N V Reva 1 , S V Pavlov 2 , K V Loktev 2 , V V Korenyok 2 , L I Aftanas 2
PMID: 25281881 DOI: 10.1016/j.neuroscience.2014.09.053
Despite growing interest in meditation as a tool for alternative therapy of stress-related and psychosomatic diseases, brain mechanisms of beneficial influences of meditation practice on health and quality of life are still unclear. We propose that the key point is a persistent change in emotional functioning, specifically the modulation of the early appraisal of motivational significance of events. The main aim was to study the effects of long-term meditation practice on event-related brain potentials (ERPs) during affective picture viewing. ERPs were recorded in 20 long-term Sahaja Yoga meditators and 20 control subjects without prior experience in meditation. The meditators’ mid-latency (140-400ms) ERPs were attenuated for both positive and negative pictures (i.e. there were no arousal-related increases in ERP positivity) and this effect was more prominent over the right hemisphere. However, we found no differences in the long latency (400-800ms) responses to emotional images, associated with meditation practice. In addition we found stronger ERP negativity in the time window 200-300ms for meditators compared to the controls, regardless of picture valence.
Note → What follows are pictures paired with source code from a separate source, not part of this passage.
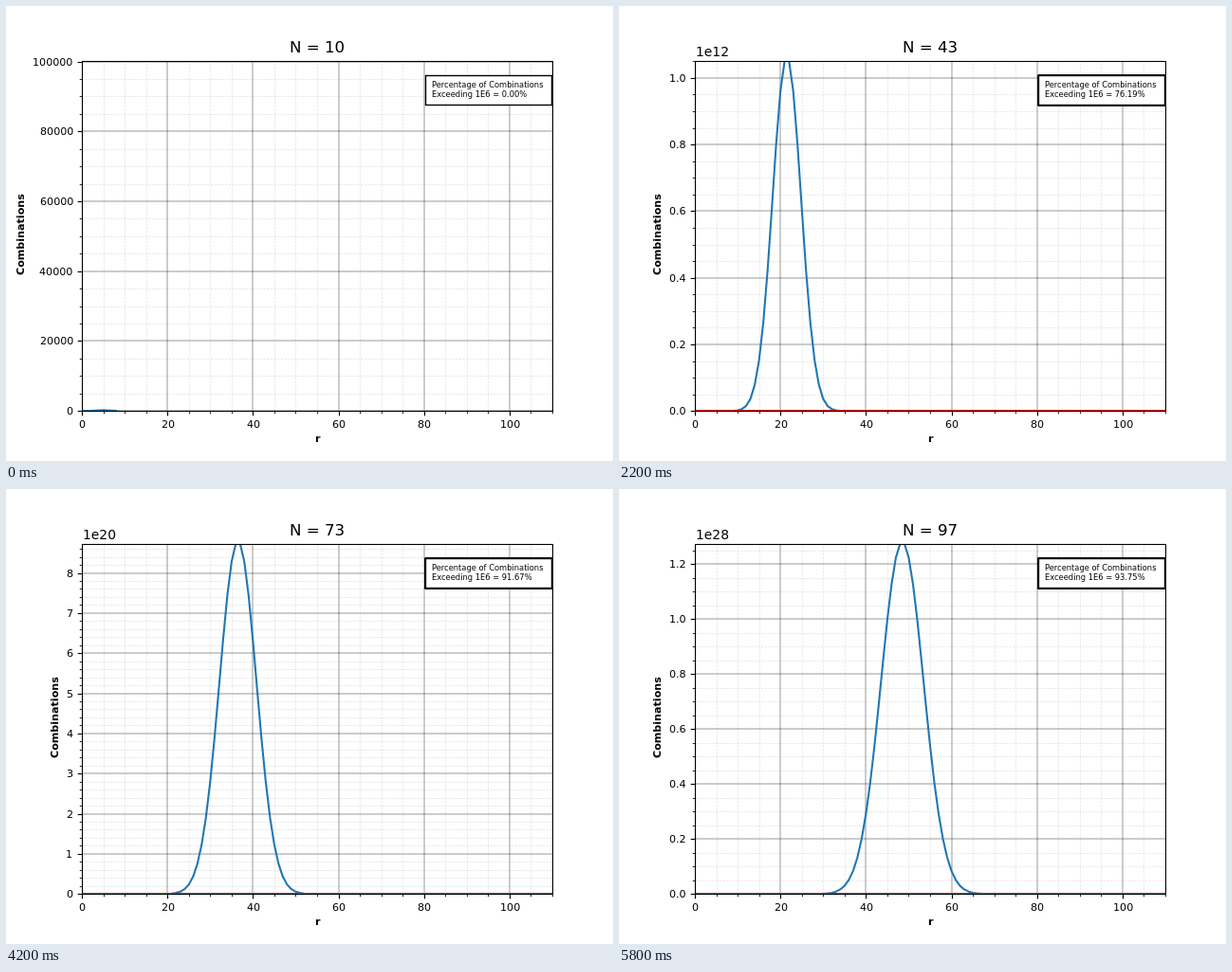
Recreate the animation shown at these times as an HTML page with a canvas. Size 640 by 480 pixels, loop 6000 ms.

```html
<!DOCTYPE html>
<html>
<head>
<meta charset="utf-8">
<title>Combinations</title>
<style>
  html, body { margin: 0; width: 100%; height: 100%; overflow: hidden; background: #fff; }
  canvas { display: block; }
</style>
</head>
<body>
<canvas id="stage" width="640" height="480"></canvas>
<script>
const ctx = document.getElementById('stage').getContext('2d');
const LEFT = 80, RIGHT = 576, TOP = 57.6, BOTTOM = 427.2, X_MAX = 110;
const STEP_MS = 200, STEPS = 30, LIMIT = 1e6;

const snap = v => Math.floor(v + 0.5) + 0.5;
const toX = r => LEFT + r / X_MAX * (RIGHT - LEFT);

function line(x1, y1, x2, y2, color, width, dash = []) {
  ctx.strokeStyle = color;
  ctx.lineWidth = width;
  ctx.setLineDash(dash);
  ctx.beginPath();
  ctx.moveTo(x1, y1);
  ctx.lineTo(x2, y2);
  ctx.stroke();
  ctx.setLineDash([]);
}

// Anchor: 0 left, 0.5 centre, 1 right. Snaps the ink's left edge to whole pixels.
function text(str, x, y, size, anchor = 0, weight = 'normal') {
  const setFont = px => ctx.font = `${weight} ${px}px "DejaVu Sans", sans-serif`;
  setFont(size * 100); // measured large for unrounded metrics
  const m = ctx.measureText(str);
  const width = m.width / 100, bearing = -m.actualBoundingBoxLeft / 100;
  setFont(size);
  ctx.fillStyle = '#000';
  ctx.fillText(str, Math.round(x - anchor * width + bearing) - Math.floor(bearing), y);
  return width;
}

// C(n, r) for r = 0 .. n - 2
function combinations(n) {
  const row = [1];
  for (let r = 1; r < n - 1; r++) row.push(row[r - 1] * (n - r + 1) / r);
  return row;
}

// Round step giving at most nine intervals
function niceStep(range) {
  const raw = range / 9, unit = 10 ** Math.floor(Math.log10(raw));
  const factor = [1, 2, 2.5, 5, 10].find(f => f * unit >= raw);
  return { step: factor * unit, parts: factor === 2 ? 4 : 5 };
}

function ticks(max, step, parts) {
  const list = [];
  for (let i = 0; i * step / parts <= max; i++)
    list.push({ value: i * step / parts, major: i % parts === 0 });
  return list;
}

function draw(index) {
  const n = 10 + 3 * index;
  const row = combinations(n);
  const yMax = Math.max(...row) + 1e5;
  const toY = v => BOTTOM - v / yMax * (BOTTOM - TOP);
  const { step, parts } = niceStep(yMax);
  const xTicks = ticks(X_MAX, 20, 4), yTicks = ticks(yMax, step, parts);

  ctx.fillStyle = '#fff';
  ctx.fillRect(0, 0, 640, 480);

  ctx.save();
  ctx.beginPath();
  ctx.rect(80, 58, 496, 370);
  ctx.clip();
  const gridPos = (t, v) => t.major ? Math.round(v) : snap(v);
  const grid = (t, ...ends) => t.major
    ? line(...ends, 'rgba(0,0,0,0.2)', 2)
    : line(...ends, 'rgba(0,0,0,0.12)', 0.7, [2.57, 1.11]);
  for (const t of xTicks) {
    const x = gridPos(t, toX(t.value));
    grid(t, x, BOTTOM, x, TOP);
  }
  for (const t of yTicks) {
    const y = gridPos(t, toY(t.value));
    grid(t, LEFT, y, RIGHT, y);
  }

  ctx.strokeStyle = '#1f77b4';
  ctx.lineWidth = 2.08;
  ctx.lineJoin = 'round';
  ctx.lineCap = 'square';
  ctx.beginPath();
  row.forEach((v, r) => ctx.lineTo(toX(r), toY(v)));
  ctx.stroke();
  ctx.lineCap = 'butt';

  const limitY = Math.round(toY(LIMIT));
  line(LEFT, limitY, RIGHT, limitY, '#f00', 2.08);
  ctx.restore();

  // Axis ticks and labels
  const order = Math.floor(Math.log10(Math.floor(yMax / step) * step) + 1e-9);
  const power = order >= 6 ? order : 0;
  const scale = 10 ** power;
  let digits = 0;
  while (Math.abs(step / scale * 10 ** digits % 1) > 1e-6) digits++;

  for (const t of xTicks) {
    const x = snap(toX(t.value));
    line(x, 427.5, x, 427.5 + (t.major ? 4.86 : 2.78), '#000', t.major ? 1.11 : 0.83);
    if (t.major) text(t.value, toX(t.value), 445, 11.11, 0.5);
  }
  let labelWidth = 0;
  for (const t of yTicks) {
    const y = snap(toY(t.value));
    line(80.5, y, 80.5 - (t.major ? 4.86 : 2.78), y, '#000', t.major ? 1.11 : 0.83);
    if (!t.major) continue;
    const label = (t.value / scale).toFixed(digits);
    const width = text(label, 70.2, Math.round(toY(t.value) + 4), 11.11, 1);
    labelWidth = Math.max(labelWidth, width);
  }

  ctx.strokeStyle = '#000';
  ctx.lineWidth = 1.11;
  ctx.strokeRect(80.5, 58.5, 496, 369);

  text(`N = ${n}`, 328, 49, 16.67, 0.5);
  text('r', 328, 460, 11.11, 0.5, 'bold');
  if (power) text(`1e${power}`, 80, 53, 13.89);

  ctx.save();
  ctx.translate(Math.round(61.85 - labelWidth), 242);
  ctx.rotate(-Math.PI / 2);
  text('Combinations', 0, 0, 11.11, 0.5, 'bold');
  ctx.restore();

  // The note is stacked once per step, so its outline grows heavier
  ctx.lineJoin = 'miter';
  ctx.lineWidth = 1.39;
  for (let i = 0; i <= index; i++) {
    ctx.fillStyle = '#fff';
    ctx.fillRect(442.5, 73.5, 133, 31);
    ctx.strokeRect(442.5, 73.5, 133, 31);
  }
  const share = row.filter(v => v > LIMIT).length / row.length * 100;
  text('Percentage of Combinations', 448, 86, 8.333);
  text(`Exceeding 1E6 = ${share.toFixed(2)}%`, 448, 96, 8.333);
}

function tick() {
  draw(Math.floor(performance.now() / STEP_MS) % STEPS);
  requestAnimationFrame(tick);
}
tick();
</script>
</body>
</html>
```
We assume that long-term meditation practice enhances frontal top-down control over fast automatic salience detection, based on amygdala functions.
Source: National Library of Medicine, National Center for Biotechnology Information, https://pubmed.ncbi.nlm.nih.gov/25281881/